It would make sense, then, that the lavish monarch’s most famously quoted words would concern a fine dessert: Allegedly, when told that her subjects were starving from bread shortages, Marie Antoinette replied, “Then let them eat cake.”
The callous quip has become almost synonymous with Marie Antoinette’s name. But did the exchange actually take place? The truth is, there are no direct sources that can tie the line to the queen. Instead, it’s likely that a historical game of telephone, with some politics mixed in, has resulted in one of the most famous misquotes of all time.
Our most solid clue to the origin of the quote lies in the writings of Jean-Jacques Rousseau, a philosopher who was instrumental to French revolutionary politics. In Rousseau’s autobiographical book Confessions, he recalls a “great princess who, when told that the peasants had no bread, replied: ‘Then let them eat brioche.’” (While the translation is different, the sentiment remains, brioche being more luxurious than regular bread.)
However, at the time of Rousseau’s writing (around 1765), Marie Antoinette was only 10 years old and wasn’t yet the queen of France. Some biographers alternatively attribute the quote to Queen Maria Teresa, the wife of the French “Sun King” Louis XIV, a century earlier — but there’s little evidence to support that claim, either.
Another theory is that the misattributed quote was born out of political convenience. Since many revolutionaries wanted to abolish the monarchy, it would suit their needs to paint the queen as ignorant or coldhearted. For years before the revolution, the French press accused her of adultery, ruining the country’s finances, and callousness toward her subjects. Many saw her as too young to be on the throne, a naive hedonist who spent her subjects’ tax money on frivolities while they starved. The sentiment ultimately led to her execution by guillotine at age 37 in 1793, shortly after the execution of her husband, King Louis XVI.
There was some truth to these grievances: Marie Antoinette was only 14 years old when she married Louis-Auguste, and became queen of France just four years later at age 18. She was undoubtedly extravagant: She had her own chocolatier, an expensive signature perfume, and a private estate that cost a fortune. And yet, for her to cruelly declare her starving subjects should “eat cake” doesn’t quite fit with other aspects of her time at court.
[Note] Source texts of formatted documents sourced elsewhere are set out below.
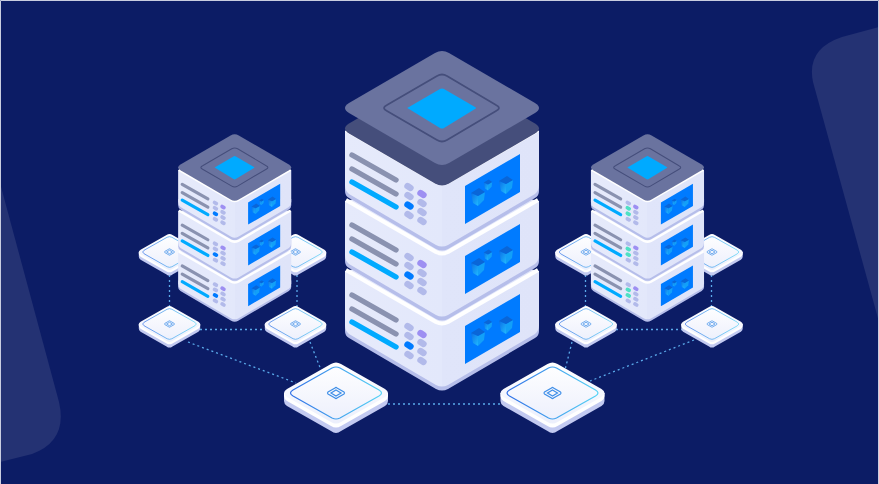
<!DOCTYPE html>
<html lang="en">
<head>
<meta charset="utf-8">
<title>Server network</title>
<style>
:root {
  --night: #0c1c65;
  --night-soft: #243273;
  --lid: #6a739f;
  --slab: #454e7b;
  --core: #00aaff;
  --face: #e1e6fa;
  --rim: #b6beea;
  --vent: #8a92b0;
  --key: #b2baea;
  --key-violet: #9d8ff2;
  --screen: #007bff;
  --white: #ffffff;
  --link: #5aa9ea;
  --led-a: #b2baea;
  --led-b: #007bff;
}
html, body { margin: 0; overflow: hidden; background: var(--night); }
svg { display: block; width: 879px; height: 484px; }
.backdrop { fill: var(--night); }
.panel { fill: var(--night-soft); }
.frame { fill: none; stroke: #c9cde0; stroke-width: 1; }
.links { fill: none; stroke: var(--link); stroke-width: 1.3; stroke-dasharray: 2 3; }
.face { fill: url(#face-shade); }
.rim { fill: var(--rim); }
.edge { fill: none; stroke: var(--white); stroke-width: 4; stroke-linejoin: round; }
.vents { stroke: var(--vent); stroke-width: 5.4; stroke-linecap: round; }
.vents .lit { stroke: var(--core); }
.keys { stroke: var(--key); stroke-width: 6.4; stroke-linecap: round; }
.keys .violet { stroke: var(--key-violet); }
.keys .led-a { stroke: var(--led-a); }
.keys .led-b { stroke: var(--led-b); }
.screen { fill: var(--screen); }
.lid { fill: var(--lid); }
.slab { fill: var(--slab); }
.lid-line { fill: none; stroke: var(--slab); stroke-width: 1.8; }
.core { fill: var(--core); }
.chip-top { fill: url(#chip-shade); }
.chip-side { fill: var(--white); }
.chip-base { fill: #c3caf1; }
.chip-line { fill: none; stroke: url(#chip-stroke); stroke-width: 1.2; }
.chip-core { fill: none; stroke: #3f8fe8; stroke-width: 1.2; }
.green { --led-a: #4fe0c4; --led-b: #4fe0c4; }
</style>
</head>
<body>
<svg viewBox="0 0 879 484" role="img" aria-label="Three isometric server towers linked to a network of chips">
  <defs>
    <linearGradient id="face-shade">
      <stop offset="0" stop-color="#e6eafb"/>
      <stop offset=".5" stop-color="#e3e8fb"/>
      <stop offset=".5" stop-color="#e0e5fa"/>
      <stop offset="1" stop-color="#dfe4f9"/>
    </linearGradient>
    <linearGradient id="face-bright">
      <stop offset="0" stop-color="#dde2f6"/>
      <stop offset=".48" stop-color="#ffffff"/>
      <stop offset=".56" stop-color="#e3e7fa"/>
      <stop offset="1" stop-color="#dde2f8"/>
    </linearGradient>
    <linearGradient id="chip-shade" x1="0" y1="0" x2="0" y2="1">
      <stop offset="0" stop-color="#ffffff"/>
      <stop offset="1" stop-color="#eceffc"/>
    </linearGradient>
    <linearGradient id="chip-stroke">
      <stop offset="0" stop-color="#2f6fe6"/>
      <stop offset="1" stop-color="#55d3f5"/>
    </linearGradient>
    <linearGradient id="cube-shade" x1="0" y1="0" x2="1" y2="1">
      <stop offset="0" stop-color="#0b6fe6"/>
      <stop offset="1" stop-color="#1fb9ff"/>
    </linearGradient>

    <g id="cube">
      <polygon points="-7,-4 0,-1 0,9 -5,6" fill="url(#cube-shade)"/>
      <polygon points="0,-1 7,-5 6,3 0,9" fill="#12a0f8"/>
      <polygon points="-7,-4 1,-9 7,-5 0,-1" fill="#0a66d8"/>
    </g>

    <path id="key" d="M-1.5 -.9 L1.5 .9"/>

    <g id="unit">
      <path class="rim" d="M345 180 V191 Q345 196 349 198 L436 249 Q442 252 448 249 L535 198 Q539 196 539 191 V180z"/>
      <path class="face" d="M345 131 V185 Q345 191 349 194 L436 245 Q442 248 448 245 L535 194 Q539 191 539 185 V131 L442 110z"/>
      <path class="edge" d="M346 130 L436 182 Q442 185 448 182 L538 130"/>
      <g class="vents">
        <path d="M352 155 L396 180"/>
        <path d="M352 169 L396 194"/>
        <path class="lit" d="M352 182 L396 207"/>
      </g>
      <g class="keys">
        <use href="#key" x="409" y="187"/>
        <use href="#key" x="409" y="196" class="led-a"/>
        <use href="#key" x="409" y="205.5" class="led-b"/>
        <use href="#key" x="409" y="215"/>
        <use href="#key" x="422" y="194" class="violet"/>
        <use href="#key" x="422" y="203"/>
        <use href="#key" x="422" y="212"/>
        <use href="#key" x="422" y="221"/>
      </g>
      <polygon class="screen" points="465,186 520,154 520,192 465,224"/>
      <use href="#cube" x="478" y="197"/>
      <use href="#cube" transform="translate(488 185) scale(.6)"/>
      <use href="#cube" x="506" y="185"/>
    </g>

    <g id="stack">
      <use href="#unit" y="140"/>
      <use href="#unit" y="70"/>
      <use href="#unit"/>
    </g>

    <path id="plate" d="M435 53 Q442 49 449 53 L535 103 Q543 108 535 113 L449 163 Q442 167 435 163 L349 113 Q341 108 349 103z"/>

    <g id="lid">
      <use href="#plate" class="lid"/>
      <path class="lid-line" d="M437 76 Q442 73 447 76 L496 105 Q502 108 496 111 L447 140 Q442 143 437 140 L387 111 Q381 108 387 105z"/>
      <path class="core" d="M440 89 Q442 88 444 89 L475 107 Q477 108 475 109 L444 128 Q442 129 440 128 L409 109 Q406 108 409 107z"/>
    </g>

    <g id="tower-small">
      <use href="#stack"/>
      <use href="#lid" y="18"/>
    </g>

    <g id="chip">
      <path class="chip-base" d="M-52 0 V8 Q-52 11 -49 13 L-5 38 Q0 42 5 38 L49 13 Q52 11 52 8 V0z"/>
      <path class="chip-side" d="M-52 0 V3 Q-52 6 -49 8 L-5 33 Q0 36 5 33 L49 8 Q52 6 52 3 V0z"/>
      <path class="chip-top" d="M-5 -29 Q0 -32 5 -29 L49 -4 Q55 0 49 4 L5 29 Q0 32 -5 29 L-49 4 Q-55 0 -49 -4z"/>
      <path class="chip-line" d="M-4 -25 Q0 -27 4 -25 L43 -3 Q48 0 43 3 L4 25 Q0 27 -4 25 L-43 3 Q-48 0 -43 -3z"/>
      <path class="chip-core" d="M-1 -5 Q0 -6 1 -5 L8 -1 Q9 0 8 1 L1 5 Q0 6 -1 5 L-8 1 Q-9 0 -8 -1z"/>
      <polygon class="chip-core" points="0,-3 5,0 0,3 -5,0"/>
    </g>
  </defs>

  <rect class="backdrop" width="879" height="484"/>
  <path class="panel" d="M0 183 L59 402 Q68 441 32 454 L0 462z"/>
  <path class="panel" d="M879 27 L842 37 Q806 49 813 82 L879 322z"/>
  <path class="frame" d="M.5 484 V.5 H878.5 V484"/>

  <g class="links">
    <path d="M169.5 270 V308"/>
    <path d="M297 270 V308"/>
    <path d="M200 329.5 H266"/>
    <path d="M188 342 L296 383"/>
    <path d="M310 342 L321 370"/>
    <path d="M388 404 H502"/>
    <path d="M585.5 270 V308"/>
    <path d="M711.5 270 V308"/>
    <path d="M616 329.5 H683"/>
    <path d="M572 342 L565 370"/>
    <path d="M694 340 L590 381"/>
  </g>

  <g id="chips-back">
    <use href="#chip" transform="translate(169.5 252) scale(.59)"/>
    <use href="#chip" transform="translate(295.5 252) scale(.59)"/>
    <use href="#chip" transform="translate(586 252) scale(.59)"/>
    <use href="#chip" transform="translate(712 252) scale(.59)"/>
  </g>

  <use href="#tower-small" transform="translate(-23 94) scale(.583)"/>
  <use href="#tower-small" class="green" transform="translate(389.8 94) scale(.583)"/>

  <g id="tower-main">
    <use href="#stack"/>
    <use href="#plate" class="slab" y="20.5"/>
    <use href="#lid"/>
  </g>

  <g id="chips-front">
    <use href="#chip" transform="translate(169.5 324) scale(.59)"/>
    <use href="#chip" transform="translate(295.5 324) scale(.59)"/>
    <use href="#chip" transform="translate(586 324) scale(.59)"/>
    <use href="#chip" transform="translate(712 324) scale(.59)"/>
    <use href="#chip" transform="translate(336 393)"/>
    <use href="#chip" transform="translate(552.5 393)"/>
  </g>
</svg>
</body>
</html>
Marie Antoinette’s life was not only pastries and parties. During her reign, she established a home for unwed mothers and patronized a charity for the elderly, the blind, and widows. She adopted numerous children, personally tended to injured peasants, and frequently visited families in need to hand out food and supplies. During France’s 1787 famine, she even sold the royal family’s flatware to buy grain for poorer families. She also became involved in French politics over the course of her reign, attending finance and war meetings and convincing the king to be inoculated against smallpox, which made the practice more accepted. None of this suggests a queen who was ignorant of her subjects’ troubles or would mock them for starving.
Whether or not Marie Antoinette actually did brush off the need for bread, it’s no wonder the French people would have been infuriated by such a remark. The average 18th-century worker spent half their wages on bread alone. And according to France’s “Observatoire du Pain” (Bread Observatory), bread remains a crucial staple of the French diet today. In fact, in large part due to the shortages that happened during Marie Antoinette’s reign, the cost of bread in France has been either fixed or heavily regulated for centuries.
History is a matter of perspective, so it’s easy for events and words to get distorted as years pass. We may never know who proclaimed “Let them eat cake,” or whether the phrase is just a myth. Still, the quote has endured for what it represents: It remains a symbol of how too much of a good thing can distance us from reality. And it encourages us, even now, to question the systems that create such deep inequalities in the first place.